(Records from a data collection)
==*==

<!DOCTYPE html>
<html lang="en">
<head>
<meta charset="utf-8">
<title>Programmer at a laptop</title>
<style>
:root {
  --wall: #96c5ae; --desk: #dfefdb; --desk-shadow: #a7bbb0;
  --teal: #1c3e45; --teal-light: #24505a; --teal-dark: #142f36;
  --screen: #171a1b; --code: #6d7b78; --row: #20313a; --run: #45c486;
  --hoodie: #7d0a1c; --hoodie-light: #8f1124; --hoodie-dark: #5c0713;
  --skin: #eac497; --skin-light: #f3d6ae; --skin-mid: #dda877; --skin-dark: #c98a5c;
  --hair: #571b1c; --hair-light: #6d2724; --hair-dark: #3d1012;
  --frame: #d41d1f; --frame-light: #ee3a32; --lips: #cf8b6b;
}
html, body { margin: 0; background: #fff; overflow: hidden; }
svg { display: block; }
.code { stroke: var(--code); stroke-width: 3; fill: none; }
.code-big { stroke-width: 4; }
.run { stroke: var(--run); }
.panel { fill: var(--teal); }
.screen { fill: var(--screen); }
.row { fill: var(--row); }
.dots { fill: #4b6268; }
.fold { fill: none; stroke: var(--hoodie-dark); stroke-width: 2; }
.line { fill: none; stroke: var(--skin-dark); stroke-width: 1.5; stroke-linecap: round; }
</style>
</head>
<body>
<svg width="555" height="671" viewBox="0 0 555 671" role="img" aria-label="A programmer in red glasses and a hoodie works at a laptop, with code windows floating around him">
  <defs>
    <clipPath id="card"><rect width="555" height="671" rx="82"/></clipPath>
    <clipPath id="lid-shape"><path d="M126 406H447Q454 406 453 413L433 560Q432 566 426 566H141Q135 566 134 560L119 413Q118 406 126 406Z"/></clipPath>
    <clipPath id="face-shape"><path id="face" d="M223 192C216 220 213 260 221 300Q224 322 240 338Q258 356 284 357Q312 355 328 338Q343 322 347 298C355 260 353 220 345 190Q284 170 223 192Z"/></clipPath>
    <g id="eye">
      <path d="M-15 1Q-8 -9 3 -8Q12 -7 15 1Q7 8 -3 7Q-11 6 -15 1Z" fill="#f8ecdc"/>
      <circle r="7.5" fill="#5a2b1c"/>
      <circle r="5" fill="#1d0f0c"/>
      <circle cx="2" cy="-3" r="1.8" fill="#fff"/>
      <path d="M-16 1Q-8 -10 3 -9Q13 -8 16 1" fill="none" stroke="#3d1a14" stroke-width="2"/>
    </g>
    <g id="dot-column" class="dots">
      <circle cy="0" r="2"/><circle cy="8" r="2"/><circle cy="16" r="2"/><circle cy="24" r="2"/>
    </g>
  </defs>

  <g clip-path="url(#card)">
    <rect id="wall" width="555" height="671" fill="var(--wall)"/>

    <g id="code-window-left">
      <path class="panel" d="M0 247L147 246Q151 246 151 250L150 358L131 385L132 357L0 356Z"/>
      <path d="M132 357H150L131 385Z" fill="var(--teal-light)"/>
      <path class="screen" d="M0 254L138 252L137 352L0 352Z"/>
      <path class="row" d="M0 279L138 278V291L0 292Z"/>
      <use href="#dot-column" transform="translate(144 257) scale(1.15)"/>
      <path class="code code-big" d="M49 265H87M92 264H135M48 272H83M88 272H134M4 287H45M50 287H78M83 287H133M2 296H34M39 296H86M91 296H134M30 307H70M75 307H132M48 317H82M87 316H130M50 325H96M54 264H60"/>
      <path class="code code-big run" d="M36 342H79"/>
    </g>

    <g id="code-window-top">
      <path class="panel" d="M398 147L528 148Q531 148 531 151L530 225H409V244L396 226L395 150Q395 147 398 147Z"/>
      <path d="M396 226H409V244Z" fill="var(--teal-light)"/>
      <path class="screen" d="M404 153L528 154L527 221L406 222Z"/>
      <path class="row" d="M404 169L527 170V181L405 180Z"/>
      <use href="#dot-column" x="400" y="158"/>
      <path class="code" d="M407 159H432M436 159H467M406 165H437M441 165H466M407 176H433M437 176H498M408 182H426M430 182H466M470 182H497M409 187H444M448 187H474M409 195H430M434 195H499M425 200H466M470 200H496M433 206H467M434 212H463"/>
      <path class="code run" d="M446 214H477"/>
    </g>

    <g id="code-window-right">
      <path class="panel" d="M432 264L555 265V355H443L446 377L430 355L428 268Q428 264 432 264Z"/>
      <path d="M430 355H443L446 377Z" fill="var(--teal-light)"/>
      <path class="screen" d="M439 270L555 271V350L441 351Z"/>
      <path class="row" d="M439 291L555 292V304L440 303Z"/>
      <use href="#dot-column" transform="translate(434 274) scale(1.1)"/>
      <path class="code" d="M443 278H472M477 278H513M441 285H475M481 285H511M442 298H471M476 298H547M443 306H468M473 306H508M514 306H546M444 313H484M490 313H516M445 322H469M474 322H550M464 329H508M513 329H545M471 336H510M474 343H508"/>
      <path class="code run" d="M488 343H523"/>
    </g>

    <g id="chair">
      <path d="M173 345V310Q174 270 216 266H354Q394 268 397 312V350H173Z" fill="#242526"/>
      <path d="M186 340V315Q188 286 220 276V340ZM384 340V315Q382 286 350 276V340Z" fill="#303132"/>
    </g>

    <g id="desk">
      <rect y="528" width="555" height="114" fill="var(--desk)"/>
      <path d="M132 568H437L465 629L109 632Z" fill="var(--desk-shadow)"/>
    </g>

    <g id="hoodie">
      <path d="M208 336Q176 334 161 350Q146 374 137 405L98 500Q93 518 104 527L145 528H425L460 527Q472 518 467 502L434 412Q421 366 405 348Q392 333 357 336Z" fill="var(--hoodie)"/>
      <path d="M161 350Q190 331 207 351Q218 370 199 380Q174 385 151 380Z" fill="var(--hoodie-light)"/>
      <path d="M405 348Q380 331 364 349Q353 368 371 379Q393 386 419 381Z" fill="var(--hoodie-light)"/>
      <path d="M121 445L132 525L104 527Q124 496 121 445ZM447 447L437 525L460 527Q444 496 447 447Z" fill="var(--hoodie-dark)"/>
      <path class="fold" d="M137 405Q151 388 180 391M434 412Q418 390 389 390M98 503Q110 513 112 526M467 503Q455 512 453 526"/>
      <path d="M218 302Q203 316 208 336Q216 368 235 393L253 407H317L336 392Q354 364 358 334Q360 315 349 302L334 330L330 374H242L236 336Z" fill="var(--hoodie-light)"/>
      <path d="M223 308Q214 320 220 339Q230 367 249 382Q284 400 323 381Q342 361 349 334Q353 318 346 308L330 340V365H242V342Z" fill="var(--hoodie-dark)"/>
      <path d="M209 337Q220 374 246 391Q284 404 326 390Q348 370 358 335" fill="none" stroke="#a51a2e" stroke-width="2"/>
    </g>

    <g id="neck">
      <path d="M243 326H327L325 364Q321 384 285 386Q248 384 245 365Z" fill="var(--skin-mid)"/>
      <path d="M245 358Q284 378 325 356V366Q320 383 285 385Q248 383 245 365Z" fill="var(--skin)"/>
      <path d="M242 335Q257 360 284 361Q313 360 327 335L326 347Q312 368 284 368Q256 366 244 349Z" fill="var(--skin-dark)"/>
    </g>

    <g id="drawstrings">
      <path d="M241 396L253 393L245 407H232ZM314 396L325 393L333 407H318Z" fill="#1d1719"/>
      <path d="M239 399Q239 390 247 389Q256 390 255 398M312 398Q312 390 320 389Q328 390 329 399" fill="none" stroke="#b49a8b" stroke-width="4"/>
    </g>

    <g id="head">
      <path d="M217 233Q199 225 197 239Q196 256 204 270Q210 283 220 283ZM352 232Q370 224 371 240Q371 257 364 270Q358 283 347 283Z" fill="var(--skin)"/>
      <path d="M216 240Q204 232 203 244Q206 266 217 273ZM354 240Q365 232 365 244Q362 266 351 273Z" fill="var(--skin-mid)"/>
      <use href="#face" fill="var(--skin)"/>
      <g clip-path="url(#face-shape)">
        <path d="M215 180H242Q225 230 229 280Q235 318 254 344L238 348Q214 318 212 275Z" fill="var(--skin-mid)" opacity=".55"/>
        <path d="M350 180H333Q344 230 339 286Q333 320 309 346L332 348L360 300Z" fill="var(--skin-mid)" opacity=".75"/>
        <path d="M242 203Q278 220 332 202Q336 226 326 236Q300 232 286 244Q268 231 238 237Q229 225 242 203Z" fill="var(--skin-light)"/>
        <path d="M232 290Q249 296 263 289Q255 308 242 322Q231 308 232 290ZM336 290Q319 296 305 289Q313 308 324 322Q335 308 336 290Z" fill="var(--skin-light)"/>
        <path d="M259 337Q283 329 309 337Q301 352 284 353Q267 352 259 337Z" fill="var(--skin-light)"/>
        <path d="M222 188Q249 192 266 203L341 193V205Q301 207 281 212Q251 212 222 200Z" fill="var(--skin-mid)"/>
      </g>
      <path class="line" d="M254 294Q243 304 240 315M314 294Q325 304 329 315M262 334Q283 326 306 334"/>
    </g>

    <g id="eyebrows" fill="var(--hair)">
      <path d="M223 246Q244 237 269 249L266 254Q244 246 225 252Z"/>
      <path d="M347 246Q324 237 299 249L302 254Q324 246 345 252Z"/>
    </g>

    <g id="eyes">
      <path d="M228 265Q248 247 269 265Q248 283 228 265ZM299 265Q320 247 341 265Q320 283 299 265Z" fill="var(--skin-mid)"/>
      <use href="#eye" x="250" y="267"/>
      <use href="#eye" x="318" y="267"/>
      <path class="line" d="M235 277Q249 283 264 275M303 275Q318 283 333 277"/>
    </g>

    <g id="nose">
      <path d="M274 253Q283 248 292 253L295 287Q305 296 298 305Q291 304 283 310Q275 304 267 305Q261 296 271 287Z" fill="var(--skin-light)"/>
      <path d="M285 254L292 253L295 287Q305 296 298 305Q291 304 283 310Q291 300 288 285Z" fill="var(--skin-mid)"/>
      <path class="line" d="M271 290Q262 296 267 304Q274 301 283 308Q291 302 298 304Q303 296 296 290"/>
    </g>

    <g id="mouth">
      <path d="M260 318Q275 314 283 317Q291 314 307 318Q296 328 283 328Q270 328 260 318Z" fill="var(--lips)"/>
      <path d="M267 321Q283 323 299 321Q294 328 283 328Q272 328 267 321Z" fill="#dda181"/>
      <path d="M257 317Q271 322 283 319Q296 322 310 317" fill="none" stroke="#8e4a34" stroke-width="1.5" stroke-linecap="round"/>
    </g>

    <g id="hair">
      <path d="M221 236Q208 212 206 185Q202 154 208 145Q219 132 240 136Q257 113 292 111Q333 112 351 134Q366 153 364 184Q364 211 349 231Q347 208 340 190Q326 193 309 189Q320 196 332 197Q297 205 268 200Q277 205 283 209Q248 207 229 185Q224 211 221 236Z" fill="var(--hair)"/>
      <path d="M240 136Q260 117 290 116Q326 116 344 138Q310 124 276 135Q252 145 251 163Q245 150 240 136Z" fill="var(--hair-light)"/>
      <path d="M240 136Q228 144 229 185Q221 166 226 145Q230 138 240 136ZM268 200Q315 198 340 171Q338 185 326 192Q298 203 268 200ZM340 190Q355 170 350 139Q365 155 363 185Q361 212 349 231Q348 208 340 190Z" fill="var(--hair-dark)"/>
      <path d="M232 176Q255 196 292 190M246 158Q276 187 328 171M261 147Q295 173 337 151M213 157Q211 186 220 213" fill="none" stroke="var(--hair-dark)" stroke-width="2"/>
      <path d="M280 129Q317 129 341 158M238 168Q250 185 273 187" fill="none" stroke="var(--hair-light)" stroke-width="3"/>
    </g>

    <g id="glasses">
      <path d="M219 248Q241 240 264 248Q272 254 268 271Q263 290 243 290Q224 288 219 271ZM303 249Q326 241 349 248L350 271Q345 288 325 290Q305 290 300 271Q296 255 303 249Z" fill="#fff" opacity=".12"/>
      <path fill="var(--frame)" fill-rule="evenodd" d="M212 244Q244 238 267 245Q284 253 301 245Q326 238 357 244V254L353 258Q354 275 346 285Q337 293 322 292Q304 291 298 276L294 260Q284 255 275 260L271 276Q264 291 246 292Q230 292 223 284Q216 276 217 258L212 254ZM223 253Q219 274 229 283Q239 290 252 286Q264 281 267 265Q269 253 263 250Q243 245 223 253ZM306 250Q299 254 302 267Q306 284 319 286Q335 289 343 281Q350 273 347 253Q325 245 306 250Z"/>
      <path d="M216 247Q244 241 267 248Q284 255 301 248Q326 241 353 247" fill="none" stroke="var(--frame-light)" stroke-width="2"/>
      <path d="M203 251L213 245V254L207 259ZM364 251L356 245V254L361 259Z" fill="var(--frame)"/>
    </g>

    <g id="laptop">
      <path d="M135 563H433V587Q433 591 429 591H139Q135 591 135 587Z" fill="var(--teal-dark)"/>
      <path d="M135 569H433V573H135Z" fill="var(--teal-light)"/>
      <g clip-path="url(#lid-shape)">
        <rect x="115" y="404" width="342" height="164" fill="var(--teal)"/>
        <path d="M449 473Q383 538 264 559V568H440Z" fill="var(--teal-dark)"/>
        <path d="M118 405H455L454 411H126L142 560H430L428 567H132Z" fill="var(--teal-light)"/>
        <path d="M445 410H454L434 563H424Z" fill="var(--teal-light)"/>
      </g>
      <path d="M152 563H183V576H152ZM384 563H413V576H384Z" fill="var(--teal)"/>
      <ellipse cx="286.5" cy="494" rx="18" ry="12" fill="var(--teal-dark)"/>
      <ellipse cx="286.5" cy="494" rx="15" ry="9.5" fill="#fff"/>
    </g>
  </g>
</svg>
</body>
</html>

==*==

Task> What is needed is a verbatim copy of every line in the records above from the one containing "302Q203 316 208" down to the one containing "396L253 393L245 407H232ZM314", both included, and nothing more.

Output of the task>
      <path d="M218 302Q203 316 208 336Q216 368 235 393L253 407H317L336 392Q354 364 358 334Q360 315 349 302L334 330L330 374H242L236 336Z" fill="var(--hoodie-light)"/>
      <path d="M223 308Q214 320 220 339Q230 367 249 382Q284 400 323 381Q342 361 349 334Q353 318 346 308L330 340V365H242V342Z" fill="var(--hoodie-dark)"/>
      <path d="M209 337Q220 374 246 391Q284 404 326 390Q348 370 358 335" fill="none" stroke="#a51a2e" stroke-width="2"/>
    </g>

    <g id="neck">
      <path d="M243 326H327L325 364Q321 384 285 386Q248 384 245 365Z" fill="var(--skin-mid)"/>
      <path d="M245 358Q284 378 325 356V366Q320 383 285 385Q248 383 245 365Z" fill="var(--skin)"/>
      <path d="M242 335Q257 360 284 361Q313 360 327 335L326 347Q312 368 284 368Q256 366 244 349Z" fill="var(--skin-dark)"/>
    </g>

    <g id="drawstrings">
      <path d="M241 396L253 393L245 407H232ZM314 396L325 393L333 407H318Z" fill="#1d1719"/>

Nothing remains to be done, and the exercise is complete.